Why should this foundation be philamplified?
The Boston Foundation (TBF) once was a perceived leader among other large community foundations in the US for its policy of channeling resources to community-based organizations working to empower emerging leaders in Boston's communities of color and for policy change benefiting the lives of its many low income residents and neighborhoods. TBF seemingly has abandoned this approach in favor of promoting its own role as a "civic leader," most notably as the key policy and PR champion of charter school expansion not only in Boston but throughout Massachusetts. The TBF board, that once included representatives of community constituencies, now appears to be dominated by people from financial institutions and other successful economic sectors such as real estate.
This change of strategy may have strengthened the Foundation’s ability to attract funds from community elites but has left it with no apparent "equity" or social/economic justice framework for its grant making -- this in the city with the greatest income disparity of all US cities. Many Boston area organizations that once had an "open door" to engage with Foundation staff and board members about community needs and community-led solutions now find the door closed and dialogue impossible.
I would be glad to participate in preliminary research that would determine whether this view of the Foundation (which I also hold) is well-founded. If so, I think it would be a great service to the people of Boston for TBF to be "philamthropied." -- Guest
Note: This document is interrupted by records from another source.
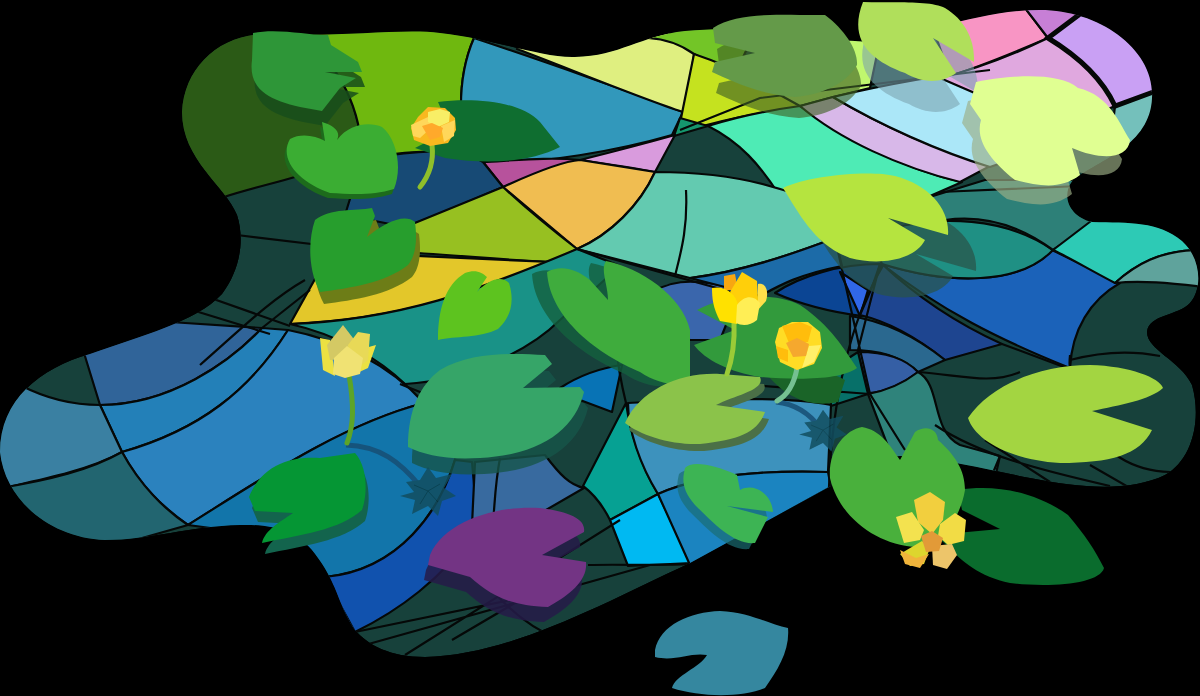
<!DOCTYPE html>
<html lang="en">
<head>
<meta charset="utf-8">
<title>Stained glass lily pond</title>
<style>
:root{--night:#000;--deep:#17413b;--lead:#050807;--gold:#ffd21c;--amber:#f9b81f;--lemon:#f8ee66;--stem:#8fbf2a}
html,body{margin:0;background:var(--night);overflow:hidden}
svg{display:block;width:1200px;height:696px}
.glass path{stroke:var(--lead);stroke-width:2.2;stroke-linejoin:round}
.leading path{fill:none;stroke:var(--lead);stroke-width:2.2}
.leading .thick{stroke-width:5}
.pads path{filter:drop-shadow(var(--dx,0px) var(--dy,0px) 0 var(--shade,transparent))}
.stem{fill:none;stroke:var(--stem);stroke-width:5;stroke-linecap:round}
</style>
</head>
<body>
<svg viewBox="0 0 1200 696" role="img" aria-label="Lily pads and yellow flowers on a pond of coloured glass">
<defs>
<clipPath id="pond"><path id="shore" d="M182 112C184 66 222 32 270 34C340 38 400 28 440 33C500 40 540 58 575 57C620 56 640 36 685 31C760 24 820 40 870 42C920 36 980 10 1040 10C1100 10 1155 50 1152 98C1150 145 1100 160 1073 180C1060 196 1070 217 1092 222C1130 223 1158 221 1182 241C1201 258 1203 288 1190 303C1178 316 1149 314 1147 332C1147 350 1180 360 1192 385C1202 420 1192 460 1165 475C1130 492 1080 488 1030 478C980 468 930 456 900 456C870 458 850 476 829 487L690 563C600 605 510 655 425 657C390 657 368 645 355 630C340 610 338 585 318 558C300 530 270 524 240 525C190 526 150 540 105 540C50 538 5 500 0 452C0 400 40 368 90 354C140 336 196 322 222 294C240 270 245 240 237 215C225 185 182 160 182 112Z"/></clipPath>
<g id="bloom-shadow"><path d="M-22-10L-8-12 0-25 8-14 24-18 16-4 28 4 14 9 10 24 0 14-16 22-13 8-28 4-14 0Z"/><path d="M-14-7L0-1 12-8M0-1L-8 12M0-1L10 10" fill="none" stroke="#0a3b45"/></g>
</defs>

<rect width="1200" height="696" fill="var(--night)"/>
<g clip-path="url(#pond)">
<use href="#shore" fill="var(--deep)"/>
<g class="glass">
<path fill="#2b5a16" d="M160 20H300C340 65 360 110 362 150C330 172 270 182 224 197L150 190Z"/>
<path fill="#6fb80f" d="M300 20H474V38C460 70 458 110 465 151C430 152 400 150 362 160C362 110 340 65 300 33Z"/>
<path fill="#3298bb" d="M474 38C540 60 640 95 683 112L672 135C620 150 540 165 483 162L465 151C458 110 460 70 474 38Z"/>
<path fill="#dfef80" d="M517 49L600 20L660 30C684 38 694 46 694 55C690 80 688 100 683 112C640 98 560 65 517 49Z"/>
<path fill="#73c527" d="M648 38L690 20H760L735 75L694 54C680 44 665 39 648 38Z"/>
<path fill="#c5e21f" d="M694 54C730 66 770 86 802 107C760 112 720 120 678 133Z"/>
<path fill="#c0f76e" d="M845 40H880L870 88L833 97L800 106L780 95Z"/>
<path fill="#4eebb5" d="M708 126C740 116 770 110 800 106C850 140 900 168 962 182L930 196H780C760 165 740 142 708 126Z"/>
<path fill="#d8b8e9" d="M800 106L833 97C880 125 940 152 992 165L960 182C900 167 840 140 800 106Z"/>
<path fill="#abe7f8" d="M833 97C880 86 930 76 985 70L1010 160L990 167C940 152 880 125 833 97Z"/>
<path fill="#f895c4" d="M930 20L1025 8L1048 38C1020 50 985 65 950 76Z"/>
<path fill="#c77fd6" d="M1025 8H1090L1048 38Z"/>
<path fill="#e0a8df" d="M1048 38C1075 54 1102 78 1115 106L1060 130L940 78C980 68 1015 54 1048 38Z"/>
<path fill="#c9a0f4" d="M1090 8L1170 20L1155 92L1115 106C1102 78 1075 54 1048 38Z"/>
<path fill="#74c0bb" d="M1115 106L1155 92V150H1110Z"/>
<path fill="#15966d" d="M680 118L708 126L674 136Z"/>
<path fill="#b7529c" d="M483 162C520 160 550 157 580 160L503 187Z"/>
<path fill="#d99bdd" d="M580 160C620 150 650 142 675 135L655 172C630 167 600 163 580 160Z"/>
<path fill="#174a75" d="M362 160C400 152 440 150 465 152L483 162L503 187C460 205 430 218 405 227L345 215Z"/>
<path fill="#f0bd51" d="M503 187C540 170 565 161 580 160L655 172C640 205 610 235 577 249Z"/>
<path fill="#97c021" d="M405 227L503 187C530 212 555 232 577 249L552 262C500 260 460 255 400 252Z"/>
<path fill="#e3c72a" d="M330 252L550 262C480 290 400 320 290 324Z"/>
<path fill="#63cab0" d="M655 172C710 172 760 180 800 196L835 238C790 255 740 272 690 278L577 249C610 235 640 205 655 172Z"/>
<path fill="#199287" d="M290 324C400 320 480 290 577 249L620 266L560 320C530 350 470 380 405 384C380 360 340 335 290 324Z"/>
<path fill="#306499" d="M80 340L170 322L262 328C230 362 170 405 100 405Z"/>
<path fill="#2380b8" d="M100 405C170 405 230 362 262 328L288 330C250 390 200 430 122 452Z"/>
<path fill="#2b82be" d="M288 330C340 340 390 365 424 403C340 425 260 480 188 525C160 505 140 485 122 452C200 430 250 390 288 330Z"/>
<path fill="#3a80a2" d="M20 385C45 398 70 405 100 405L122 452C90 470 40 480 8 487L-10 440Z"/>
<path fill="#226570" d="M0 488C50 480 90 470 122 452C140 485 165 510 188 525L100 550L0 520Z"/>
<path fill="#1275aa" d="M188 525C260 480 340 425 424 403L460 440C445 510 400 570 325 577L300 540Z"/>
<path fill="#1152ae" d="M325 577C400 570 440 510 455 460L472 462L478 530C440 580 400 610 355 632Z"/>
<path fill="#386a9f" d="M475 462L545 455C560 475 570 485 584 488L520 525H472Z"/>
<path fill="#06a193" d="M626 403L583 486C595 495 604 508 610 520L658 494C640 465 630 430 626 403Z"/>
<path fill="#00b9f2" d="M610 520L658 494L691 563L628 566Z"/>
<path fill="#3d92bd" d="M628 403C700 400 780 395 831 405L828 472C760 470 700 475 658 494C640 465 628 430 628 403Z"/>
<path fill="#1b84c0" d="M658 494C700 475 760 470 828 472L831 487L690 565Z"/>
<path fill="#0873b5" d="M560 388C580 375 600 368 622 365L612 412L580 400Z"/>
<path fill="#3a66ac" d="M640 300C665 280 690 276 740 290L720 340H690Z"/>
<path fill="#1c6ba8" d="M690 278C740 272 790 255 835 238L842 266C800 274 780 285 760 296Z"/>
<path fill="#0b4594" d="M775 293C800 276 840 264 880 264L862 316C830 312 800 304 775 293Z"/>
<path fill="#3067e8" d="M840 272L868 290L860 316Z"/>
<path fill="#1b62b9" d="M882 264C950 285 1020 285 1052 250L1120 283C1090 300 1072 330 1070 368C1000 340 940 310 882 264Z"/>
<path fill="#1e4590" d="M882 264C920 300 960 325 1002 344L945 360C920 340 890 322 860 315Z"/>
<path fill="#1f9084" d="M870 235C940 210 1010 220 1053 250C1020 285 950 285 882 264Z"/>
<path fill="#2d8078" d="M920 200L985 180H1080L1095 222L1053 250C1015 222 980 215 945 220Z"/>
<path fill="#2dcab5" d="M1095 218L1150 215L1200 250C1160 250 1135 265 1115 283C1090 270 1070 258 1053 250Z"/>
<path fill="#5fa39c" d="M1115 283C1135 265 1160 250 1200 250L1205 287C1170 283 1140 280 1115 283Z"/>
<path fill="#2a688f" d="M850 316C890 322 920 340 945 360L918 372C900 356 880 350 850 350Z"/>
<path fill="#355fa5" d="M858 352C885 352 905 358 918 372C900 386 885 392 868 393Z"/>
<path fill="#077069" d="M830 370L858 352L868 394L831 406Z"/>
<path fill="#2f837b" d="M868 394C890 390 905 382 918 372C942 385 930 430 960 445L1000 456L995 478H900Z"/>
</g>
<g class="leading">
<path class="thick" d="M1088 8L1048 38C1076 55 1102 78 1115 106L1156 91"/>
<path d="M237 235L345 248M310 290L262 328M305 280C270 300 240 330 200 365M205 296L290 326M192 310L270 334M686 190C688 230 680 255 675 276M835 238L870 394L905 450M884 264C850 320 832 400 829 487M880 264L858 350M577 249L760 300M620 266C610 330 618 370 626 403M400 384L425 394M500 458C494 490 495 510 492 530M460 540C480 580 510 620 560 640M355 632L560 590M365 645L650 565M405 655L620 520M588 565C620 564 660 566 690 564M452 640L520 600M1070 355C1066 390 1090 470 1170 472M1002 344L1072 370M1070 360C1100 352 1130 350 1160 356M918 372C960 375 990 385 1020 372M935 425C980 455 1040 470 1110 486M985 440L1050 482M1000 456L990 480M750 385L870 394M1090 465L1130 488M680 130L760 98L990 70M940 192L1080 186"/>
</g>
</g>

<g class="pads">
<path fill="#2e9638" style="--dx:3px;--dy:15px;--shade:#174d1bd9" d="M253 33C280 28 310 36 328 35L331 45L358 62L362 72L325 72L356 78L340 88L322 111L300 107C270 100 248 90 252 60Z"/>
<path fill="#3bad33" style="--dx:-2px;--dy:5px;--shade:#1d6b1c" d="M290 139C300 133 315 135 325 141L322 122C335 126 341 132 337 140C350 123 370 122 382 127C398 140 402 170 394 189C372 196 350 194 330 193C300 183 278 160 290 139Z"/>
<path fill="#0f6e30" d="M438 102C470 98 520 100 540 122L560 147C530 162 490 165 445 158L415 148L450 130Z"/>
<path fill="#279e2d" style="--dx:4px;--dy:12px;--shade:#6d7d17" d="M315 220C330 208 355 211 372 208L375 216L367 237C385 222 405 213 415 222C418 245 414 258 408 265C385 283 350 288 320 292C308 270 308 240 315 220Z"/>
<path fill="#5dc31f" d="M438 340C438 310 445 285 465 273C475 269 482 272 487 277L477 292C490 278 502 276 509 283C516 305 508 320 498 329C480 338 455 336 438 340Z"/>
<path fill="#3fac3d" style="--dx:-15px;--dy:2px;--shade:#14603fcc" d="M547 272C560 265 575 268 590 280L608 300C608 285 600 270 606 261C640 268 682 295 690 330V384C670 386 655 382 640 372C600 355 550 320 547 272Z"/>
<path fill="#36a568" style="--dx:4px;--dy:16px;--shade:#16554acc" d="M440 370C470 352 510 353 545 355L552 364L523 388L580 387L584 392C575 430 540 455 480 458C445 460 425 455 408 447C408 410 420 385 440 370Z"/>
<path fill="#8bc34a" style="--dx:4px;--dy:7px;--shade:#4b7047" d="M625 423C640 390 680 372 720 374L760 377C766 390 735 395 716 405L765 412C758 432 740 440 700 444C670 445 640 435 625 423Z"/>
<path fill="#059634" style="--dx:3px;--dy:11px;--shade:#13644d" d="M249 497C262 465 290 456 320 458L355 453C370 470 366 500 362 510C340 530 300 535 262 543C265 530 280 522 293 513L255 511Z"/>
<path fill="#733484" style="--dx:-4px;--dy:15px;--shade:#261b49d9" d="M430 555C445 520 500 505 540 508C572 512 586 520 584 532L542 555L586 562C588 580 570 595 548 607C510 606 490 595 470 577L428 565Z"/>
<path fill="#3db454" style="--dx:-6px;--dy:6px;--shade:#1a6d72b0" d="M685 468C692 460 715 465 737 475L740 490C755 482 772 495 773 512L727 506L768 517L755 543C735 545 715 525 695 505C682 490 682 480 685 468Z"/>
<path fill="#35879f" d="M655 650C660 625 690 612 720 611C750 612 770 625 788 628C790 650 778 670 765 688C740 698 700 697 672 688C675 675 700 668 707 655C690 652 675 662 655 657Z"/>
<path fill="#649a49" style="--dx:4px;--dy:21px;--shade:#3f6224a0" d="M713 28C740 10 790 16 825 15C845 30 858 50 857 65C845 85 820 95 795 97C760 95 730 80 712 72L715 62L755 53L715 43Z"/>
<path fill="#b0df5b" style="--dx:4px;--dy:31px;--shade:#7b9fab90" d="M863 2C890 3 930 0 945 8C965 20 975 40 974 62L933 38L956 73C940 85 920 82 905 73C870 60 848 40 863 2Z"/>
<path fill="#e0ff92" style="--dx:-8px;--dy:19px;--shade:#9cae86a8" d="M976 82C1010 75 1060 72 1078 88C1110 95 1120 125 1130 140C1128 160 1100 160 1072 148L1080 175C1060 190 1040 186 1015 180C990 160 975 140 981 120L970 104Z"/>
<path fill="#b5e43f" style="--dx:28px;--dy:36px;--shade:#2a5348b8" d="M783 188C810 175 870 170 895 176C930 185 950 210 948 235L888 218L925 240C915 260 880 266 850 258C815 245 800 215 783 188Z"/>
<path fill="#a3d541" d="M968 418C990 385 1040 365 1090 365C1130 366 1160 378 1163 388C1150 400 1120 405 1092 411L1152 430C1140 455 1110 463 1060 463C1010 460 975 440 968 418Z"/>
<path fill="#0a6c2d" d="M958 490C1000 483 1040 495 1068 515C1085 535 1095 550 1104 568C1100 584 1050 588 1010 583C980 577 960 560 950 548L935 535L1000 529L962 510Z"/>
<path fill="#49b03c" d="M830 478C828 450 845 430 862 427C880 430 890 445 900 460L915 432C925 425 937 428 938 440C955 455 965 470 965 490C960 520 940 545 915 547C880 545 840 520 830 478Z"/>
<path fill="#1a6428" d="M765 372C790 365 820 366 845 380L838 402C810 408 785 398 765 372Z"/>
<path fill="#329a3c" d="M697 310C720 297 770 290 800 305C830 325 845 350 857 368C840 380 800 380 760 377C730 372 705 360 694 345L735 330Z"/>
</g>

<g class="flower-shadows" fill="#124e60" opacity=".85">
<path d="M346 445C380 446 400 462 420 486M776 402C795 404 810 414 820 428" fill="none" stroke="#174f75" stroke-width="5"/>
<use href="#bloom-shadow" x="428" y="492"/>
<use href="#bloom-shadow" transform="translate(823 431) scale(.85)"/>
</g>

<g class="flowers">
<g id="flower-top">
<path class="stem" d="M432 145C434 162 428 177 420 187"/>
<path fill="var(--amber)" d="M411 128L418 117L428 107L445 108L455 118L456 130L448 143L430 146L414 140Z"/>
<path fill="#ffd75a" d="M411 125L428 117L432 127L420 138L413 136ZM441 126L455 120L454 136L444 142Z"/>
<path fill="var(--lemon)" d="M428 112L440 109L450 112L449 122L438 127L428 122Z"/>
<path fill="#ffa92b" d="M422 126L432 123L443 128L440 137L430 140Z"/>
</g>
<g id="flower-left">
<path class="stem" style="--stem:#5ca427" d="M349 375C354 405 354 425 347 443"/>
<path fill="#ece142" d="M320 338L330 340L335 376L323 370ZM365 348L376 345L368 368L355 374Z"/>
<path fill="#d4c964" d="M327 345L343 325L356 342L352 358L330 360Z"/>
<path fill="#e8d957" d="M348 345L358 332L370 334L368 360L350 374Z"/>
<path fill="#f0e273" d="M334 358L347 346L363 358L360 374L345 378L333 374Z"/>
</g>
<g id="flower-centre">
<path class="stem" style="--stem:#9acb37" d="M734 322C735 345 732 360 727 374"/>
<path fill="#f7a711" d="M724 276L735 274L738 290L724 290Z"/>
<path fill="#ffe04a" d="M758 284C766 282 769 292 766 301L757 311Z"/>
<path fill="#ffcf0a" d="M730 292L742 272L757 281L758 301L738 310Z"/>
<path fill="#ffe100" d="M712 288C725 285 736 294 738 305L737 324L720 321C713 308 712 298 712 288Z"/>
<path fill="#ffee55" d="M737 305C745 294 755 296 760 303L757 320C750 326 742 326 736 323Z"/>
</g>
<g id="flower-right">
<path class="stem" style="--stem:#75c092" d="M797 368C794 385 786 396 777 401"/>
<path fill="#ffdc25" d="M775 342L779 328L792 322L808 322L820 332L822 348L814 364L797 370L780 362Z"/>
<path fill="#ffbd0c" d="M782 326L800 322L812 327L808 342L789 343ZM776 346L788 350L788 362L778 358Z"/>
<path fill="#fff06a" d="M809 346L821 345L814 362L802 368Z"/>
<path fill="#f5a82e" d="M786 343L797 338L809 344L806 356L793 357Z"/>
</g>
<g id="flower-lower">
<path fill="#f2cf3e" d="M914 500L930 492L945 502L943 520L932 534L918 522Z"/>
<path fill="#f3e24f" d="M896 517L912 512L924 530L920 540L904 543Z"/>
<path fill="#f2dc45" d="M940 524L955 513L966 520L964 541L948 545L938 536Z"/>
<path fill="#ddd62e" d="M900 554L922 541L930 548L924 564L910 566Z"/>
<path fill="#f0b43b" d="M900 550L916 558L929 554L920 568L905 564Z"/>
<path fill="#edc56a" d="M932 546L952 544L957 555L947 569L933 565Z"/>
<path fill="#e29a38" d="M921 536L932 531L943 538L939 551L926 552Z"/>
</g>
</g>
</svg>
</body>
</html>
According to its website, The Boston Foundation “devotes its resources to building and sustaining a vital, prosperous city and region, where justice and opportunity are extended to everyone.”